The future comes free in 2023

PHOTO: Bradley Gordon, Flickr CC-BY

“Grey’s Anatomy” is a lie, I tell myself. There is nothing less sexy than an actual hospital. Soiled linens. Tubes pumping who knows what into heaven knows where. Some patients gasp for life; others whine for a better breakfast. Beleaguered staff members might collapse in a heap were it not for the slurry of adrenaline and anxiety coursing through their veins.

People here don’t need wild TV sex, they need coffee. But the coffee maker is broken.

“Rats,” I say.

“Watch you mouth, stranger,” says an odd little doctor standing behind me.

“Sorry, it’s just that the …”

I notice the doctor’s brown fur and beady eyes.

“You’re not a doctor,” I say.

“You not where you belong,” rasps the otter, quickly shedding his lab coat and tiny spectacles. 

Indeed, under normal conditions this otter minion of the Oracle of the Sax-Zim Bog would wake me from my slumber at home. Instead, I am ensconced in a large metropolitan hospital tending to a family member.

“I can’t leave,” I say. “My presence comforts my ailing mother.” 

The otter jumps up and takes my hat. 

“No worry,” he says. “Me master of disguise. I sit with her. You ride is downstairs.”

The otter gives me a valet parking ticket, which summons a sleek new electric vehicle to the curb outside the lobby. A critter behind the wheel motions for me to get in.

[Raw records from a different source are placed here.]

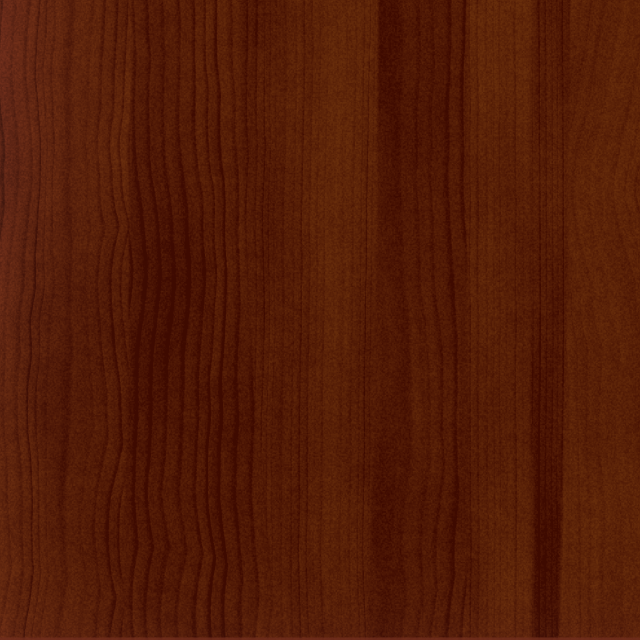
A Shadertoy shader for this texture:

```glsl
// Dark cherry wood panel: upright staves with thin, long growth rings that
// sway and kink together. Each stave has its own tone, ring pitch and waviness;
// blotches, fine grain, a rosy sheen and a thin lower edge are laid on top.

const vec3 DARK_WOOD  = vec3(0.270, 0.060, 0.006);
const vec3 LIGHT_WOOD = vec3(0.374, 0.150, 0.034);
const vec3 ROSY_WOOD  = vec3(0.405, 0.165, 0.105);
const float SEAM_SOFTNESS = 0.004;
const float BLOTCH_DEPTH  = 1.05;
const float STREAK_DEPTH  = 0.34;
const float FLECK_DEPTH   = 0.16;
const float GRAIN_DEPTH   = 0.95;
const float EDGE_HEIGHT   = 0.004;

// Stave: tone, rings per canvas width, ring depth, waviness
const int STAVE_COUNT = 7;
const vec4 STAVES[STAVE_COUNT] = vec4[STAVE_COUNT](
    vec4(0.78, 50.0, 0.75, 0.030),
    vec4(0.56, 42.0, 0.78, 0.026),
    vec4(0.72, 78.0, 0.52, 0.008),
    vec4(0.52, 34.0, 0.80, 0.026),
    vec4(0.78, 84.0, 0.42, 0.003),
    vec4(0.40, 96.0, 0.60, 0.002),
    vec4(0.84, 48.0, 0.38, 0.034));

// Seam: position at the top, sideways drift towards the bottom
const vec2 SEAMS[STAVE_COUNT - 1] = vec2[STAVE_COUNT - 1](
    vec2(0.205, -0.015), vec2(0.375, 0.060), vec2(0.592, -0.018),
    vec2(0.730, 0.000), vec2(0.832, 0.000), vec2(0.890, -0.016));

float hash(vec2 p) {
    vec3 q = fract(vec3(p.xyx) * 0.1031);
    q += dot(q, q.yzx + 33.33);
    return fract((q.x + q.y) * q.z);
}

float noise(vec2 p) {
    vec2 cell = floor(p);
    vec2 f = fract(p);
    f = f * f * (3.0 - 2.0 * f);
    return mix(mix(hash(cell), hash(cell + vec2(1.0, 0.0)), f.x),
               mix(hash(cell + vec2(0.0, 1.0)), hash(cell + vec2(1.0, 1.0)), f.x), f.y);
}

float fbm(vec2 p) {
    return 0.55 * noise(p) + 0.29 * noise(p * 2.1 + 17.0) + 0.16 * noise(p * 4.3 + 41.0);
}

// Sideways bending of the rings: slow sway, sharper kinks, slight tremor
float bend(vec2 p, float seed) {
    float sway = noise(vec2(p.x * 3.0, p.y * 2.6) + seed) - 0.5;
    float kink = abs(2.0 * noise(vec2(p.x * 5.0, p.y * 5.5) + seed + 7.0) - 1.0);
    float tremor = noise(vec2(p.x * 22.0, p.y * 18.0) + seed + 3.0) - 0.5;
    return 2.0 * sway + 0.6 * kink + 0.16 * tremor;
}

// Darkness of growth rings: thin crisp line with a faint shaded flank
float rings(vec2 p, float pitch, float seed) {
    float g = p.x * pitch + seed;
    g += 1.5 * noise(vec2(g * 0.5, seed));
    float id = floor(g);
    float f = fract(g);
    float flank = smoothstep(0.0, 0.85, f);
    float line = smoothstep(0.55, 0.86, f);
    float ending = 1.0 - smoothstep(0.86, 1.0, f);
    float strength = 0.3 + 0.8 * hash(vec2(id, seed));
    strength *= 0.65 + 0.6 * noise(vec2(id * 3.7, p.y * 2.5 + seed));
    return (0.25 * flank + 0.75 * line) * ending * strength;
}

float staveTone(vec2 p, int index) {
    vec4 stave = STAVES[index];
    float seed = float(index) * 23.7 + 5.0;
    vec2 bent = p + vec2(stave.w * bend(p, seed), 0.0);
    float blotch = fbm(vec2(bent.x * 9.0, p.y * 2.3) + seed) - 0.5;
    float streak = fbm(vec2(bent.x * 110.0, p.y * 5.0) + seed) - 0.5;
    return stave.x + BLOTCH_DEPTH * blotch + STREAK_DEPTH * streak
         - stave.z * rings(bent, stave.y, seed);
}

void mainImage(out vec4 fragColor, in vec2 fragCoord) {
    vec2 uv = fragCoord / iResolution.xy;

    // Staves joined from left to right
    float tone = staveTone(uv, 0);
    float fall = (1.0 - uv.y) * (1.0 - uv.y);
    for (int i = 1; i < STAVE_COUNT; i++) {
        vec2 seam = SEAMS[i - 1];
        float x = seam.x + seam.y * fall + 0.004 * (noise(vec2(float(i) * 9.0, uv.y * 5.0)) - 0.5);
        float joined = smoothstep(x - SEAM_SOFTNESS, x + SEAM_SOFTNESS, uv.x);
        tone = mix(tone, staveTone(uv, i), joined);
    }

    // Cross-grain flecks, fine even grain and a dimmer lower middle
    tone += FLECK_DEPTH * (noise(uv * vec2(45.0, 60.0)) - 0.5);
    float grain = 0.5 * noise(uv * vec2(430.0, 380.0)) + 0.5 * noise(uv.yx * vec2(505.0, 495.0) + 9.0);
    tone += GRAIN_DEPTH * (grain - 0.5);
    vec2 dim = (uv - vec2(0.40, 0.28)) / vec2(0.40, 0.28);
    tone -= 0.24 * exp(-dot(dim, dim));
    vec3 color = mix(DARK_WOOD, LIGHT_WOOD, clamp(tone, -0.25, 1.3));

    // Rosy sheen along the left side and faintly at the lower rim
    float sheen = exp(-uv.x * 10.0) * mix(0.3, 0.9, smoothstep(0.2, 0.8, uv.y));
    sheen += 0.3 * exp(-uv.y * 22.0);
    color = mix(color, ROSY_WOOD * (0.76 + 0.32 * tone), min(sheen, 0.85));

    // Thin worn edge at the bottom
    float edge = 1.0 - smoothstep(EDGE_HEIGHT * 0.6, EDGE_HEIGHT * 1.4, uv.y);
    color = mix(color, ROSY_WOOD * 1.1, 0.75 * edge);

    fragColor = vec4(max(color, 0.0), 1.0);
}
```
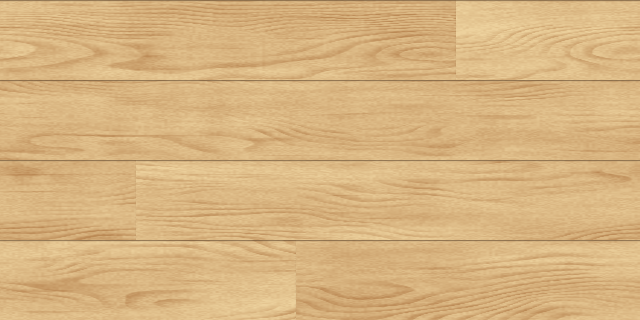
Give the GLSL for this texture, as a Shadertoy shader.

```glsl
// Pale wooden floor: four rows of long planks with staggered butt joints and flowing grain.

float hash(vec2 p) {
    vec3 q = fract(p.xyx * vec3(0.1031, 0.1030, 0.0973));
    q += dot(q, q.yzx + 33.33);
    return fract((q.x + q.y) * q.z);
}

float noise(vec2 p) {
    vec2 cell = floor(p), f = fract(p);
    f = f * f * (3.0 - 2.0 * f);
    return mix(mix(hash(cell), hash(cell + vec2(1, 0)), f.x),
               mix(hash(cell + vec2(0, 1)), hash(cell + vec2(1, 1)), f.x), f.y);
}

float fbm(vec2 p) {
    float sum = 0.0, amp = 0.5;
    for (int i = 0; i < 4; i++) {
        sum += amp * noise(p);
        p = p * 2.03 + 17.3;
        amp *= 0.5;
    }
    return sum / 0.9375;
}

// Lightness of the wood; p is in canvas heights, along and across the plank
float woodTone(vec2 p, float seed) {
    vec2 q = p + vec2(seed * 13.7, seed * 5.3);
    q.y += 0.012 * (noise(q * vec2(3.0, 4.0)) - 0.5);

    // Growth rings: thin contours of a stretched field, bending into long arches
    float field = q.y * 48.0 + 10.0 * noise(q * vec2(1.4, 7.0)) + 1.8 * noise(q * vec2(5.0, 28.0));
    float ring = fract(field);
    ring = smoothstep(0.35, 0.85, ring) * smoothstep(1.0, 0.9, ring);
    float ringMask = smoothstep(0.42, 0.66, fbm(q * vec2(2.2, 14.0) + 40.0));
    ringMask *= 0.5 + noise(q * vec2(9.0, 50.0) + 5.0);

    float tone = 0.73;
    tone += 0.88 * (fbm(q * vec2(1.6, 15.0) + 9.0) - 0.5);     // broad streaks
    tone += 0.26 * (noise(q * vec2(6.0, 120.0)) - 0.5);        // fibres
    tone += 0.42 * (noise(q * vec2(110.0, 330.0)) - 0.5);      // pores
    tone += 0.16 * (noise(q * vec2(13.0, 4.0) + 70.0) - 0.5);  // cross figure
    tone -= (0.05 + 0.55 * ringMask) * ring;

    // Sparse dark mineral streaks
    float streak = noise(q * vec2(4.0, 95.0) + 23.0);
    return tone - 0.4 * smoothstep(0.82, 0.97, streak);
}

void mainImage(out vec4 fragColor, in vec2 fragCoord) {
    vec2 uv = fragCoord / iResolution.xy;
    float pixel = 1.0 / iResolution.y;

    // Rows count from the top; each plank runs one canvas width from its joint
    float depth = (1.0 - uv.y) * 4.0;
    float row = floor(depth);
    float joint = row == 1.0 ? 0.0 : fract(0.712 + 0.25 * row);
    float along = fract(uv.x - joint);
    float across = fract(depth) * 0.25;

    float tone = woodTone(vec2(along * 2.0, across), row + 1.0);
    float slope = row > 2.5 ? -0.36 : 0.34;
    tone += row == 1.0 ? -0.08 : slope * (0.5 - along);
    vec3 color = mix(vec3(0.79, 0.62, 0.415), vec3(0.90, 0.78, 0.575), clamp(tone, -0.5, 1.25));

    // Faint butt joint between plank ends
    float endGap = min(along, 1.0 - along) * 2.0;
    float butt = row == 1.0 ? 0.0 : clamp((0.001 - endGap) / pixel + 0.5, 0.0, 1.0);
    color *= 1.0 - 0.03 * butt;

    // Dark seam along the upper edge of every row
    float seam = clamp((0.0036 - across) / pixel + 0.5, 0.0, 1.0);
    color = mix(color, vec3(0.38, 0.28, 0.18), 0.58 * seam);

    fragColor = vec4(color, 1.0);
}
```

“Hello, Mr. Brown. My name is Elon Muskrat,” says the aptly named muskrat. He wears a t-shirt under a slim-fitted sport coat and flashes a smile featuring the long incisors common to the order Rodentia. Behind me I see a back seat full of silent attorneys. 

As soon as I’m buckled in, Muskrat applies the accelerator and starts talking. He won’t stop doing either for the next 47 minutes.

The car bursts through a snow bank on the edge of the parking lot.

“Have you considered the nature of consciousness?” asks the muskrat, rhetorically.

Our vehicle smashes into a pet store before driving out the other side. Thousands of caged birds flutter into the frigid winter air.

“Disruption creates opportunity,” he says, deploying windshield wipers to clear away frozen parakeets.

The lawyers begin shoveling cash out the windows like coal into the boiler of a century-old steam engine. I’m impressed with their rhythm. They’ve done this before.

We speed onto the tarmac of a private air field, into the cargo hold of an idling jet. I’m confused about the location so I dropped a pin on my phone map. The muskrat starts shrieking when he sees this. One of the lawyers takes my phone, shaking his head in stern disapproval. The lawyers calm him down with bitcoin crystals, which look like rock candy.

The jet takes off while my new muskrat friend explains how unsecured online polls should replace federal elections. He also tells me why he’s the one taking me to the bog.”

“I invest in the future,” he says. “That means I need the Oracle of the Sax-Zim Bog. But she said she wouldn’t talk to me until I brought the otter to St. Paul to retrieve you from the hospital.”

I chuckle at the Oracle’s humor, and the cost-savings she realizes when she doesn’t have to pay the otter to make his typical claptrap steampunk transportation device.

The airplane lands on St. Louis County Highway 7, three miles south of the 947th power pole. Elon Muskrat gazes out the window as I walk the familiar path into the scrub brush to the Oracle’s sod hut. The Oracle stands resplendent in her gown of green amid the stark white of this year’s heavy snow. She nods approvingly as I cop a squat on her peat love seat.

“Technological breakthroughs will bring hope, but also layoffs, to the mining industry,” she begins. “The winter will bring record-breaking snow accumulation and sudden flooding in the spring. The need for housing coupled with the remote working trend will lead to a local construction boom. A northeastern Minnesota school will win a state hockey championship ensuring that a new generation will never stop talking about past sports glory.”

She stops to take a sip of tamarack tea.

“It’s Hermantown, isn’t it?” I ask.

“Of course it’s Hermantown,” she replies. “What do you think this is, a Disney movie?”

What about Mr. Muskrat? He seems to think he can buy the future.

She smiles. 

“The future is not for sale. We each own a piece of it.”

I wonder how well the muskrat will take this news as I make my way out of the swamp. I’ve got a lot of miles to cover.

Aaron J. Brown

Aaron J. Brown is an author and college instructor from northern Minnesota’s Iron Range. He writes the blog and co-hosts the podcast “Power in the Wilderness” on Northern Community Radio. This piece first appeared in the Saturday, Jan. 7, 2023 edition of the Mesabi Tribune.



  1. Elanne Palcich says

    Wow–you covered a lot of ground here…

Speak Your Mind


This site uses Akismet to reduce spam. Learn how your comment data is processed.